▶ _INFORMATION_:

----------------------------------------

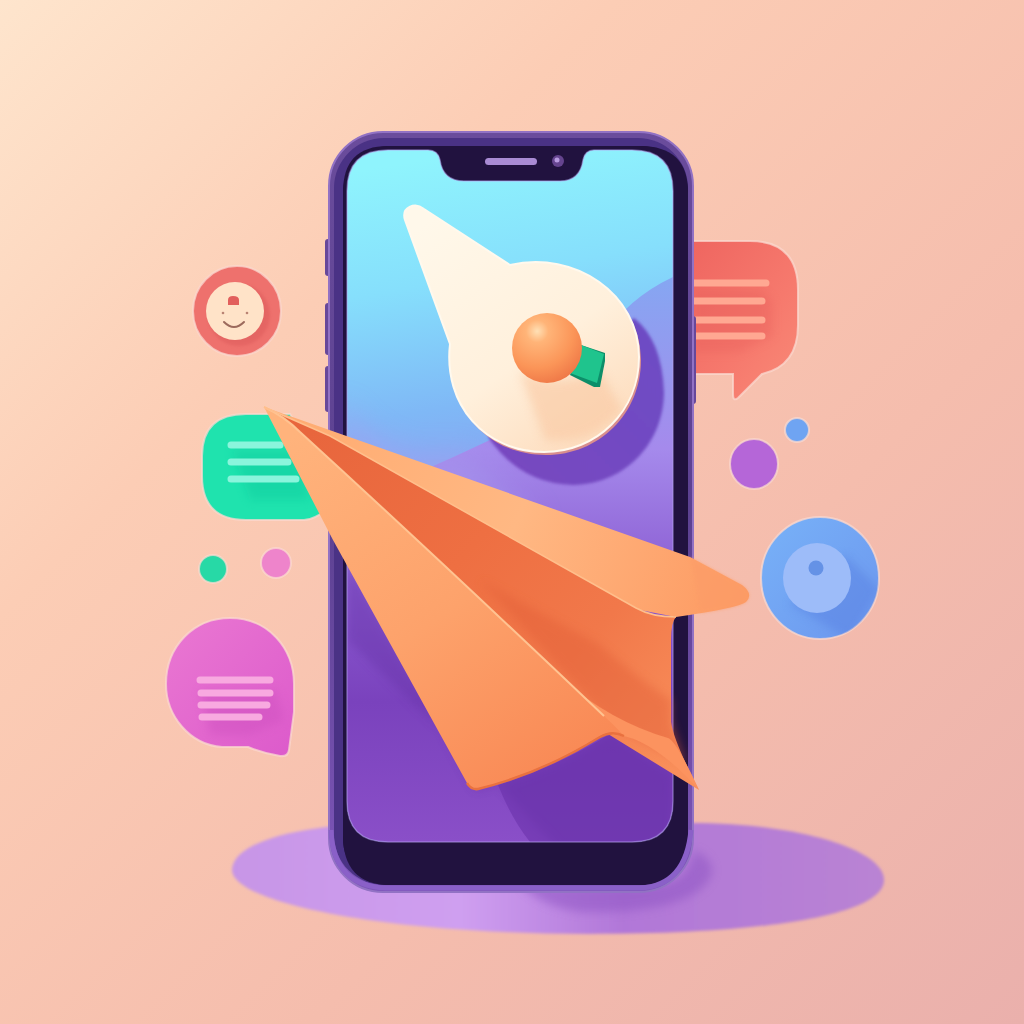
<!DOCTYPE html>
<html lang="en">
<head>
<meta charset="utf-8">
<title>Mobile messaging illustration</title>
<style>
:root{
  --frame:#7150a6; --frame-edge:#4a3285; --bezel:#21123f;
  --red:#f4776c; --red-line:#ffa892; --green:#1fe3ae; --green-line:#8af5dc;
  --pink:#e567d0; --pink-line:#f8a9e0; --violet:#b566d8; --blue:#6fa4f2;
  --cream:#ffefdb; --rim:#fbd9cf;
}
html,body{margin:0;padding:0;overflow:hidden}
body{width:1024px;height:1024px;background:#f6c0ae}
svg{display:block;width:1024px;height:1024px}
.rim{stroke:var(--rim);stroke-opacity:.75;stroke-width:2}
.lines{fill:none;stroke-width:7;stroke-linecap:round}
</style>
</head>
<body>
<svg viewBox="0 0 1024 1024" role="img" aria-label="Smartphone with a paper plane, a location pin and chat bubbles">
<defs>
  <linearGradient id="backdrop" x1="0" y1="0" x2="1" y2="1">
    <stop offset="0" stop-color="#fee5cd"/><stop offset=".3" stop-color="#fccdb5"/>
    <stop offset=".65" stop-color="#f5bdad"/><stop offset="1" stop-color="#eab0ac"/>
  </linearGradient>
  <linearGradient id="floor-shadow" x1="232" y1="0" x2="885" y2="0" gradientUnits="userSpaceOnUse">
    <stop offset="0" stop-color="#c795e6"/><stop offset=".35" stop-color="#cf9ff0"/>
    <stop offset=".6" stop-color="#b177d8"/><stop offset="1" stop-color="#b983d3"/>
  </linearGradient>
  <linearGradient id="frame-fill" x1="0" y1="0" x2="0" y2="1">
    <stop offset="0" stop-color="#6a4c9c"/><stop offset=".5" stop-color="#5c4191"/><stop offset="1" stop-color="#7d55b8"/>
  </linearGradient>
  <linearGradient id="sky" x1="480" y1="150" x2="540" y2="500" gradientUnits="userSpaceOnUse">
    <stop offset="0" stop-color="#8ff4fd"/><stop offset=".35" stop-color="#86dffc"/>
    <stop offset=".7" stop-color="#7fb8f6"/><stop offset="1" stop-color="#8a9df0"/>
  </linearGradient>
  <linearGradient id="hill" x1="0" y1="280" x2="0" y2="842" gradientUnits="userSpaceOnUse">
    <stop offset="0" stop-color="#86a6f2"/><stop offset=".3" stop-color="#a58aec"/>
    <stop offset=".55" stop-color="#8a5ad0"/><stop offset=".75" stop-color="#7a42bd"/><stop offset="1" stop-color="#8a4fc8"/>
  </linearGradient>
  <linearGradient id="pin-shadow" x1="520" y1="480" x2="660" y2="340" gradientUnits="userSpaceOnUse">
    <stop offset="0" stop-color="#7747c0"/><stop offset="1" stop-color="#6d4cc4"/>
  </linearGradient>
  <linearGradient id="pin-fill" x1="430" y1="220" x2="590" y2="450" gradientUnits="userSpaceOnUse">
    <stop offset="0" stop-color="#fff8ea"/><stop offset=".6" stop-color="#fff0dc"/><stop offset="1" stop-color="#fddcbd"/>
  </linearGradient>
  <radialGradient id="ball" cx=".36" cy=".26" r=".8">
    <stop offset="0" stop-color="#ffe0b5"/><stop offset=".2" stop-color="#ffb478"/>
    <stop offset=".65" stop-color="#fb9558"/><stop offset="1" stop-color="#ee7646"/>
  </radialGradient>
  <linearGradient id="wing-left" x1="300" y1="430" x2="540" y2="780" gradientUnits="userSpaceOnUse">
    <stop offset="0" stop-color="#ffb37c"/><stop offset=".55" stop-color="#fda26b"/><stop offset="1" stop-color="#f98a56"/>
  </linearGradient>
  <linearGradient id="wing-right" x1="300" y1="420" x2="740" y2="610" gradientUnits="userSpaceOnUse">
    <stop offset="0" stop-color="#ffac72"/><stop offset=".5" stop-color="#ffb883"/><stop offset="1" stop-color="#fd9a62"/>
  </linearGradient>
  <linearGradient id="fold" x1="310" y1="430" x2="680" y2="760" gradientUnits="userSpaceOnUse">
    <stop offset="0" stop-color="#e8663d"/><stop offset=".4" stop-color="#ee6f42"/>
    <stop offset=".7" stop-color="#f1784a"/><stop offset="1" stop-color="#f98f5b"/>
  </linearGradient>
  <linearGradient id="red-fill" x1="0" y1="0" x2="1" y2="1">
    <stop offset="0" stop-color="#ee645f"/><stop offset=".6" stop-color="#f6796d"/><stop offset="1" stop-color="#f98a77"/>
  </linearGradient>
  <linearGradient id="pink-fill" x1="0" y1="0" x2="1" y2="1">
    <stop offset="0" stop-color="#ea78d2"/><stop offset="1" stop-color="#dc5acb"/>
  </linearGradient>
  <linearGradient id="blue-fill" x1="0" y1="0" x2="1" y2="1">
    <stop offset="0" stop-color="#78b2f8"/><stop offset="1" stop-color="#6c96ee"/>
  </linearGradient>
  <filter id="soft" x="-20%" y="-20%" width="140%" height="140%"><feGaussianBlur stdDeviation="5"/></filter>
  <filter id="softer" x="-30%" y="-30%" width="160%" height="160%"><feGaussianBlur stdDeviation="14"/></filter>
  <filter id="edge" x="-10%" y="-10%" width="120%" height="120%"><feGaussianBlur stdDeviation="1.5"/></filter>
  <path id="screen-shape" d="M388 150H428Q438 150 440 160Q443 181 464 181H560Q580 181 583 160Q585 150 594 150H632Q673 150 673 191V801Q673 842 632 842H388Q347 842 347 801V191Q347 150 388 150Z"/>
  <path id="pin-shape" d="M405 220C401 207 415 202 424 209L510 265C575 250 639 294 639 357C639 411 597 452 544 452C485 452 443 405 450 344Z"/>
  <clipPath id="screen-clip"><use href="#screen-shape"/></clipPath>
  <clipPath id="pin-clip"><use href="#pin-shape"/></clipPath>
  <clipPath id="blue-clip"><ellipse cx="820" cy="578" rx="59" ry="61"/></clipPath>
</defs>

<rect id="background" width="1024" height="1024" fill="url(#backdrop)"/>

<g id="ground-shadow">
  <path d="M232 869C234 842 300 823 400 823H690C800 823 884 850 884 880C884 916 760 934 590 934C380 934 230 902 232 869Z" fill="url(#floor-shadow)" filter="url(#edge)"/>
  <path d="M520 884H660Q690 880 694 850Q718 862 710 878Q690 914 580 912Q540 906 520 884Z" fill="#8f55c4" opacity=".55" filter="url(#soft)"/>
</g>

<g id="red-bubble">
  <path class="rim" d="M680 241H750Q798 241 798 290V325Q798 366 762 374L738 398Q733 402 733 394V374H680Z" fill="url(#red-fill)"/>
  <path d="M690 290H762L772 302V336L740 352H690Z" fill="#e8605c" opacity=".4" filter="url(#soft)"/>
  <path class="lines" stroke="var(--red-line)" d="M690 283H766M690 301H762M690 320H762M690 336H762"/>
</g>

<g id="phone">
  <g id="side-buttons" fill="#67489a">
    <rect x="325" y="239" width="8" height="37" rx="3"/>
    <rect x="325" y="303" width="8" height="52" rx="3"/>
    <rect x="325" y="366" width="8" height="46" rx="3"/>
    <rect x="690" y="316" width="6" height="88" rx="3"/>
  </g>
  <rect x="329" y="132" width="364" height="760" rx="54" fill="url(#frame-fill)" stroke="#9272c4" stroke-width="2"/>
  <rect x="334" y="138" width="354" height="747" rx="50" fill="var(--frame-edge)"/>
  <rect x="343" y="146" width="345" height="739" rx="46" fill="var(--bezel)"/>
  <path d="M343 192Q343 146 388 146H640Q688 146 688 192V835Q688 885 638 885H390Q343 885 343 835Z" fill="var(--bezel)"/>
  <path d="M331 830Q333 886 386 888H640Q686 886 691 830" fill="none" stroke="#8a60c8" stroke-width="5"/>
  <g id="screen" clip-path="url(#screen-clip)">
    <rect x="340" y="145" width="340" height="700" fill="url(#sky)"/>
    <path d="M340 505Q410 478 490 440Q560 400 600 340Q630 295 680 274V850H340Z" fill="url(#hill)"/>
    <path d="M340 400Q390 470 460 450L540 520L340 560Z" fill="#a79cf0" opacity=".5" filter="url(#softer)"/>
    <path d="M347 560L475 790Q560 770 610 735L673 775V850H560Q530 820 500 786L347 640Z" fill="#6531a6" opacity=".4" filter="url(#soft)"/>
    <path d="M498 785Q560 765 610 734L673 770V815Q660 842 632 842H530Q512 820 498 785Z" fill="#6930aa" opacity=".55"/>
    <path id="pin-cast" d="M488 437Q520 484 573 485C628 484 664 440 664 392Q662 340 634 318Z" fill="url(#pin-shadow)" filter="url(#edge)"/>
  </g>
  <use href="#screen-shape" fill="none" stroke="#b6a4f0" stroke-opacity=".5" stroke-width="1.5"/>
  <rect id="speaker" x="485" y="158" width="52" height="7" rx="3.5" fill="#a98bd4"/>
  <circle cx="558" cy="161" r="6" fill="#65448f"/>
  <circle cx="557" cy="160" r="2.5" fill="#b79ae0"/>
</g>

<g id="location-pin">
  <use href="#pin-shape" fill="#d98e8e" transform="translate(2 3)"/>
  <use href="#pin-shape" fill="url(#pin-fill)"/>
  <g clip-path="url(#pin-clip)">
    <path d="M520 372Q560 390 600 370L622 410Q590 446 545 440Z" fill="#f9c8a2" opacity=".6" filter="url(#soft)"/>
  </g>
  <use href="#pin-shape" fill="none" stroke="#fff9ee" stroke-width="2"/>
  <path d="M581 345L605 353V361L600 387L594 387L570 375Z" fill="#0d8e69"/>
  <path d="M581 345L604 354L597 383L570 373Z" fill="#1fc48d"/>
  <circle cx="547" cy="348" r="35" fill="url(#ball)"/>
</g>

<g id="green-bubble">
  <path class="rim" d="M246 414H290L340 500Q316 520 304 520H246Q202 520 202 476V456Q202 414 246 414Z" fill="var(--green)"/>
  <path d="M232 450H300L310 500H250Z" fill="#0fc79b" opacity=".4" filter="url(#soft)"/>
  <path class="lines" stroke="var(--green-line)" d="M231 445H280M231 462H288M231 479H296"/>
</g>

<g id="paper-plane">
  <path id="right-wing" d="M264 407L690 557L742 585Q754 594 746 602Q738 608 676 617L640 610L300 424Z" fill="url(#wing-right)"/>
  <path d="M690 557L742 585Q754 594 746 602Q738 608 700 613Z" fill="#fc9c68" opacity=".6" filter="url(#edge)"/>
  <path id="centre-fold" d="M264 407L330 436L636 608Q652 617 676 617Q671 622 671 640V722Q674 742 699 790L608 734Z" fill="url(#fold)"/>
  <path d="M480 580L600 645Q640 680 671 700V722L686 764L610 724Z" fill="#e25e38" opacity=".45" filter="url(#soft)"/>
  <path id="keel" d="M560 678Q612 722 668 738Q676 740 699 790Q650 735 610 734Z" fill="#fc935f"/>
  <path id="left-wing" d="M264 407Q284 416 300 432Q440 560 604 716Q616 727 624 736Q612 730 600 737Q540 774 478 789Q471 790 467 783L333 540Z" fill="url(#wing-left)"/>
  <path d="M467 783Q471 790 478 789Q540 774 600 737Q612 730 624 736" fill="none" stroke="#e9713f" stroke-width="2.5"/>
  <path d="M264 407Q284 416 300 432Q440 560 604 716" fill="none" stroke="#ffc391" stroke-width="2"/>
  <path d="M264 407L330 436L636 608Q652 617 676 617" fill="none" stroke="#ffbf8c" stroke-width="1.5"/>
</g>

<g id="smiley-badge">
  <ellipse class="rim" cx="237" cy="311" rx="44" ry="45" fill="#ee716d"/>
  <circle cx="239" cy="315" r="31" fill="#dc5a5a" opacity=".5" filter="url(#edge)"/>
  <circle cx="235" cy="311" r="29" fill="#ffe3c8"/>
  <path d="M228 305V300Q228 296 233 296Q239 296 239 300V305Z" fill="#e25f5c"/>
  <path d="M224 322Q234 332 244 322" fill="none" stroke="#9c6a5c" stroke-width="2" stroke-linecap="round"/>
  <circle cx="223" cy="313" r="1.3" fill="#b98373"/><circle cx="247" cy="313" r="1.3" fill="#b98373"/>
</g>

<g id="pink-bubble">
  <path class="rim" d="M230 618C268 618 294 648 294 684V712L289 750Q288 757 280 756Q262 753 248 747H222C190 745 166 716 166 684C166 646 194 618 230 618Z" fill="url(#pink-fill)"/>
  <path d="M200 690H276L284 720L250 735H210Z" fill="#c84abb" opacity=".35" filter="url(#soft)"/>
  <path class="lines" stroke="var(--pink-line)" d="M200 680H270M201 693H270M201 705H267M202 717H259"/>
</g>

<g id="blue-badge">
  <ellipse class="rim" cx="820" cy="578" rx="59" ry="61" fill="url(#blue-fill)"/>
  <g clip-path="url(#blue-clip)">
    <path d="M790 604L845 555L880 590L850 640Z" fill="#5a82e2" opacity=".5" filter="url(#soft)"/>
  </g>
  <ellipse cx="817" cy="578" rx="34" ry="35" fill="#9dbcf9"/>
  <circle cx="816" cy="568" r="7.5" fill="#6592e6"/>
</g>

<g id="dots">
  <ellipse class="rim" cx="754" cy="464" rx="24" ry="25" fill="var(--violet)"/>
  <circle class="rim" cx="797" cy="430" r="12" fill="var(--blue)"/>
  <circle class="rim" cx="213" cy="569" r="14" fill="#27d9a6"/>
  <circle class="rim" cx="276" cy="563" r="15" fill="#ee84cb"/>
</g>
</svg>
</body>
</html>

----------------------------------------

▶ _EXERCISE OBJECTIVE_:
Copy out exactly the lines that begin at the one with "680H270M201 693H270M201 705H267M202" and end at the close of the material above; nothing else belongs in the answer.

▶ _RESPONSE AREA_:
  <path class="lines" stroke="var(--pink-line)" d="M200 680H270M201 693H270M201 705H267M202 717H259"/>
</g>

<g id="blue-badge">
  <ellipse class="rim" cx="820" cy="578" rx="59" ry="61" fill="url(#blue-fill)"/>
  <g clip-path="url(#blue-clip)">
    <path d="M790 604L845 555L880 590L850 640Z" fill="#5a82e2" opacity=".5" filter="url(#soft)"/>
  </g>
  <ellipse cx="817" cy="578" rx="34" ry="35" fill="#9dbcf9"/>
  <circle cx="816" cy="568" r="7.5" fill="#6592e6"/>
</g>

<g id="dots">
  <ellipse class="rim" cx="754" cy="464" rx="24" ry="25" fill="var(--violet)"/>
  <circle class="rim" cx="797" cy="430" r="12" fill="var(--blue)"/>
  <circle class="rim" cx="213" cy="569" r="14" fill="#27d9a6"/>
  <circle class="rim" cx="276" cy="563" r="15" fill="#ee84cb"/>
</g>
</svg>
</body>
</html>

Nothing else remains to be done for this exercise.